Search the material below for the word "hair". Copy every line where it is found.

::: Records for the task :::

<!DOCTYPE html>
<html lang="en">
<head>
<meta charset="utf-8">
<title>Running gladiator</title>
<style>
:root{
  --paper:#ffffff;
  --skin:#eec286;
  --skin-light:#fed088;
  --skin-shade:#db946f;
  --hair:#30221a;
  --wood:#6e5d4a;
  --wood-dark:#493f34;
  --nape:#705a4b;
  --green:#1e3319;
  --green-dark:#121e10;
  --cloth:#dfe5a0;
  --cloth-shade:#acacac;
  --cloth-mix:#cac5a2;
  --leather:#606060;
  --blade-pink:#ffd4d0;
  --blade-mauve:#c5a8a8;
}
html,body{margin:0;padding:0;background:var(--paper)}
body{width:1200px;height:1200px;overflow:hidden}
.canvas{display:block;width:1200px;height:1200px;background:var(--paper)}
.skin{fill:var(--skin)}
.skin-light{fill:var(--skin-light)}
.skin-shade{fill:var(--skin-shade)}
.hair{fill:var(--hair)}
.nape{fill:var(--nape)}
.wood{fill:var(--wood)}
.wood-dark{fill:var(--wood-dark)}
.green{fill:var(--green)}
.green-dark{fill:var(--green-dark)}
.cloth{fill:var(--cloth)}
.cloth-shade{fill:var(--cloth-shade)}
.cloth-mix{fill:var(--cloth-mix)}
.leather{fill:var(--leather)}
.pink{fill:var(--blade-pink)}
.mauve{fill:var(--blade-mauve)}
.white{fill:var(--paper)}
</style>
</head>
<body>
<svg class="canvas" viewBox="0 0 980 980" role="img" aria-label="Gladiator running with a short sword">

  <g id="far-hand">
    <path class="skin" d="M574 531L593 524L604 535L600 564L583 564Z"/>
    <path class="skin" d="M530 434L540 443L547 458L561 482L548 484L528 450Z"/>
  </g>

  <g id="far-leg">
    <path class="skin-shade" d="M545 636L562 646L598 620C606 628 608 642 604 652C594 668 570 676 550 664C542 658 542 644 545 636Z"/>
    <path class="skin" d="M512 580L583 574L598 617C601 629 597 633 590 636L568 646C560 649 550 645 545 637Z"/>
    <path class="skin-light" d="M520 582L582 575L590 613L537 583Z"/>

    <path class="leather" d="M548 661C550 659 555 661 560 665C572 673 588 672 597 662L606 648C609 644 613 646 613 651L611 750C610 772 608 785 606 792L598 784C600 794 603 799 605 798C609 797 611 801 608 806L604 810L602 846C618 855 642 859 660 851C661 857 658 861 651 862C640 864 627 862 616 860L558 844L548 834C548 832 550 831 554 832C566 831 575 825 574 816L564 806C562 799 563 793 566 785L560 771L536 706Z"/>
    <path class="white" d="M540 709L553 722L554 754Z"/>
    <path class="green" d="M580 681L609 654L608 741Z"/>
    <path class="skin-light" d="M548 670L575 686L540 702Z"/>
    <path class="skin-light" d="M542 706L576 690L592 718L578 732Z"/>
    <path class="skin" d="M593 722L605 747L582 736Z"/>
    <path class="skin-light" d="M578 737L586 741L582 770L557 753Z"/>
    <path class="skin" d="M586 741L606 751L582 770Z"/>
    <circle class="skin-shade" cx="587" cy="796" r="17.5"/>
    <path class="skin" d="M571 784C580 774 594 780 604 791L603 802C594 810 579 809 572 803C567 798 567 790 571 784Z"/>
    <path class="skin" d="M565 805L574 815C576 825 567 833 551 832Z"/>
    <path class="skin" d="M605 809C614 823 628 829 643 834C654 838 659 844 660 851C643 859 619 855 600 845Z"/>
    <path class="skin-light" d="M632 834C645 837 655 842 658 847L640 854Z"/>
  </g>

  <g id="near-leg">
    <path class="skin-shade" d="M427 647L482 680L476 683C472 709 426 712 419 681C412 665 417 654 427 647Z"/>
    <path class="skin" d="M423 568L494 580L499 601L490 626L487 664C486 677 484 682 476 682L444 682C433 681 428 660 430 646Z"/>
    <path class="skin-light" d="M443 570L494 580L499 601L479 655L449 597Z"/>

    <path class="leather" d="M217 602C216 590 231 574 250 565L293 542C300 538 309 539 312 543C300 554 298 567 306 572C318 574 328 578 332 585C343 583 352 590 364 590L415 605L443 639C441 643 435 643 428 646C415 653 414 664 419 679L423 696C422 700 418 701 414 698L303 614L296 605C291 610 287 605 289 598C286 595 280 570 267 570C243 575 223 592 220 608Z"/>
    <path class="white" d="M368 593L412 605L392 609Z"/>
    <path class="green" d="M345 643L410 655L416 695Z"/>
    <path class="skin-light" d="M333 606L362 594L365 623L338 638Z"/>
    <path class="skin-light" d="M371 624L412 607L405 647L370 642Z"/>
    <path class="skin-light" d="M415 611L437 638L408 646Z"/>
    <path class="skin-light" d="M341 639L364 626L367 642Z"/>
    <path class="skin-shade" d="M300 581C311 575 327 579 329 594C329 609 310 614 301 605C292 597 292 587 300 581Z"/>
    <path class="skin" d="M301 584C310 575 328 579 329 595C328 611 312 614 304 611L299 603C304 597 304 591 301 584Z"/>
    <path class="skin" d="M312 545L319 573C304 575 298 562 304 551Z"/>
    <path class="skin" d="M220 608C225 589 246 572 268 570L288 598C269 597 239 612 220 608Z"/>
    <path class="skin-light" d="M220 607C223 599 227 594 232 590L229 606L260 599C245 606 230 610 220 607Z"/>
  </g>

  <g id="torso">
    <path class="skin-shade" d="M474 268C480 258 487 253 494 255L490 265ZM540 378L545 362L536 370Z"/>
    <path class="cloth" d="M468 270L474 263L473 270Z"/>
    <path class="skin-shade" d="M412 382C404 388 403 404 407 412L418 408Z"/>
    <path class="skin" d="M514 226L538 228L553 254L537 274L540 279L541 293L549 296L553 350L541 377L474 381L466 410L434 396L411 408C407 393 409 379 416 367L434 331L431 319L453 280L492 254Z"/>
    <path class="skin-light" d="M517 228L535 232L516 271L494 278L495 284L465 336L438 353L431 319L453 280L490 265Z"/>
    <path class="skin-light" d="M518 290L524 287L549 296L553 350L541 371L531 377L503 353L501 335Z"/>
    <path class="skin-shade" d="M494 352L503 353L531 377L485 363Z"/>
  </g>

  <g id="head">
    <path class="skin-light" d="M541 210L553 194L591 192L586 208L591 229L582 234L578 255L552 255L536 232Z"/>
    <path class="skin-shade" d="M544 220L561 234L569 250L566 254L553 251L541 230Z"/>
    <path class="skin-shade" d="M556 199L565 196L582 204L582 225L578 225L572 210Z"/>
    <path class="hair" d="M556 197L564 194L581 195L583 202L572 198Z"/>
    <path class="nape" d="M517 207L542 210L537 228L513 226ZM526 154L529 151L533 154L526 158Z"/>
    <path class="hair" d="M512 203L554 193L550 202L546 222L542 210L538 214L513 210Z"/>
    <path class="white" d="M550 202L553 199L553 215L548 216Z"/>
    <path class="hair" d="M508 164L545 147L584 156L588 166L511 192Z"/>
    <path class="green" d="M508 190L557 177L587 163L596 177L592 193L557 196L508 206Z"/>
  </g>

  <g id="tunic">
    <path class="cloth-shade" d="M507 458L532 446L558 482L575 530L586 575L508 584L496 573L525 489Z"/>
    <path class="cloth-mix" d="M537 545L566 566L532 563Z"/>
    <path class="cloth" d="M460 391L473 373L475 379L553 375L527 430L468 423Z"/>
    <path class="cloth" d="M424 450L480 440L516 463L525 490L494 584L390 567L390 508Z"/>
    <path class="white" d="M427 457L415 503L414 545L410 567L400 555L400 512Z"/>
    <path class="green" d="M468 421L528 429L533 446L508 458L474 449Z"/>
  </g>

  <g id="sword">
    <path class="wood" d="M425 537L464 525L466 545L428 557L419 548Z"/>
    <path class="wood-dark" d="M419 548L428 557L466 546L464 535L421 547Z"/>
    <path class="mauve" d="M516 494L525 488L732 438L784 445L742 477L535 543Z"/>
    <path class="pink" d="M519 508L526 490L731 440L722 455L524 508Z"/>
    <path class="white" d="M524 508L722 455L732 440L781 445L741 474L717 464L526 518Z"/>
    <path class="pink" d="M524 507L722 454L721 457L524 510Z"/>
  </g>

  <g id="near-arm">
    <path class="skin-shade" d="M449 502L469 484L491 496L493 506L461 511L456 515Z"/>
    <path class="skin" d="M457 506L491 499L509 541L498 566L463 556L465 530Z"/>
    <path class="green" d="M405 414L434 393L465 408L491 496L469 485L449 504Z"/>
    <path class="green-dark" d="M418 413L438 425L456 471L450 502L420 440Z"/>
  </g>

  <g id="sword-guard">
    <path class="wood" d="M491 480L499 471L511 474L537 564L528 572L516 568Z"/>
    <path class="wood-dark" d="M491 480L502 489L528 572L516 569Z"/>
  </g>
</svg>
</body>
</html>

:::

### Written response
  --hair:#30221a;
.hair{fill:var(--hair)}
    <path class="hair" d="M556 197L564 194L581 195L583 202L572 198Z"/>
    <path class="hair" d="M512 203L554 193L550 202L546 222L542 210L538 214L513 210Z"/>
    <path class="hair" d="M508 164L545 147L584 156L588 166L511 192Z"/>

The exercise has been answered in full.